Black History Month
Here at CBPH we fight to enforce the right to equal treatment for all employees in the workplace, particularly for black employees who have been marginalized in our workforce for far too long.
Congress passed the landmark Civil Rights Act of 1964, which included Title VII, the cornerstone of enforcement for racial equality in the workplace. Title VII guaranteed all workers equal treatment in the workplace regardless of race. Title VII covers every aspect of employment, including hiring, promotion opportunities, discipline, pay, leave, and termination. We regularly represent black employees across this state who rightfully demand to receive treatment from their employers that is equal to the treatment received by their peers of other races or ethnicities.
Alongside offices like CBPH, the Equal Employment Opportunity Commission (“EEOC”) plays a critical role in ensuring racial justice in the workplace. We bring cases before the EEOC to ensure that racial inequality in the workplace is identified, eliminated, and prevented in the future.
There is little doubt that our state and country has a long road ahead to achieve true racial equality in the workplace. The average black household income in South Carolina is 33% less than the statewide average. And the laws as applied in our justice system present heavy challenges for victims of discrimination.
But here at CBPH we work to challenge inequality and champion the rights of marginalized workers. We work everyday to live out the spirit of Martin Luther King, Jr.’s words “Make a career of humanity. Commit yourself to the noble struggle for equal rights.

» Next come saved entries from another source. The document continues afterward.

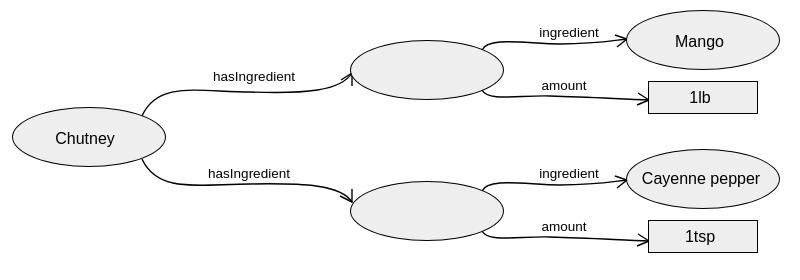
<!DOCTYPE html>
<html lang="en">
<head>
<meta charset="utf-8">
<title>Chutney ingredient graph</title>
<style>
:root { --paper: #fff; --ink: #000; --node-fill: #eee; }
* { box-sizing: border-box; }
html, body { margin: 0; overflow: hidden; background: var(--paper); }
.graph {
  position: relative; width: 800px; height: 280px; overflow: hidden;
  color: var(--ink); font-family: "Liberation Sans", Arial, sans-serif;
}
.edges { position: absolute; inset: 0; fill: none; stroke: var(--ink); stroke-width: 1.4; }
.node {
  position: absolute; display: flex; align-items: center; justify-content: center;
  background: var(--node-fill); border: 1.4px solid var(--ink);
  font-size: 16px; line-height: 1; white-space: nowrap;
}
.resource { width: 154px; height: 60px; border-radius: 50%; }
.literal { width: 110px; height: 33px; }
.chutney { left: 12px; top: 107px; padding: 4px 8px 0 0; }
.mango-entry { left: 350px; top: 40px; }
.pepper-entry { left: 350px; top: 181px; }
.mango { left: 626px; top: 10px; padding: 3px 7px 0 0; }
.mango-amount { left: 648px; top: 81px; padding-right: 6px; }
.pepper { left: 626px; top: 149px; padding-right: 4px; }
.pepper-amount { left: 648px; top: 220px; padding-right: 6px; }
.label {
  position: absolute; transform: translate(-50%, -50%);
  font-size: 13.5px; line-height: 16px; white-space: nowrap;
}
</style>
</head>
<body>
<main class="graph">
  <svg class="edges" width="800" height="280" viewBox="0 0 800 280" aria-hidden="true">
    <defs>
      <g id="entry-edges">
        <path d="M482 50C488 36 528 44 560 44C595 44 610 41 627 39"/>
        <path d="M615 35L627 39L617 47"/>
        <path d="M482 90C488 102 520 95 550 96C590 97 620 99 649 100"/>
        <path d="M638 93L649 100L637 105"/>
      </g>
    </defs>
    <path d="M142 116C158 80 200 92 250 92C305 94 341 91 352 73"/>
    <path d="M341 80L352 73L352 86"/>
    <path d="M142 159C158 194 200 184 250 184C305 183 341 185 352 202"/>
    <path d="M352 189L352 202L340 196"/>
    <use href="#entry-edges"/>
    <use href="#entry-edges" y="141"/>
  </svg>

  <div class="node resource chutney">Chutney</div>
  <div class="node resource mango-entry"></div>
  <div class="node resource pepper-entry"></div>
  <div class="node resource mango">Mango</div>
  <div class="node literal mango-amount">1lb</div>
  <div class="node resource pepper">Cayenne pepper</div>
  <div class="node literal pepper-amount">1tsp</div>

  <span class="label" style="left:254px;top:77px">hasIngredient</span>
  <span class="label" style="left:249px;top:174px">hasIngredient</span>
  <span class="label" style="left:569px;top:33px">ingredient</span>
  <span class="label" style="left:564px;top:86px">amount</span>
  <span class="label" style="left:569px;top:174px">ingredient</span>
  <span class="label" style="left:564px;top:227px">amount</span>
</main>
</body>
</html>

You will make a better person of yourself, a greater nation of your country, and a finer world to live in.”
Progress is inevitably slow and difficult, but our mission is to make it nonetheless.
– Chance Sturup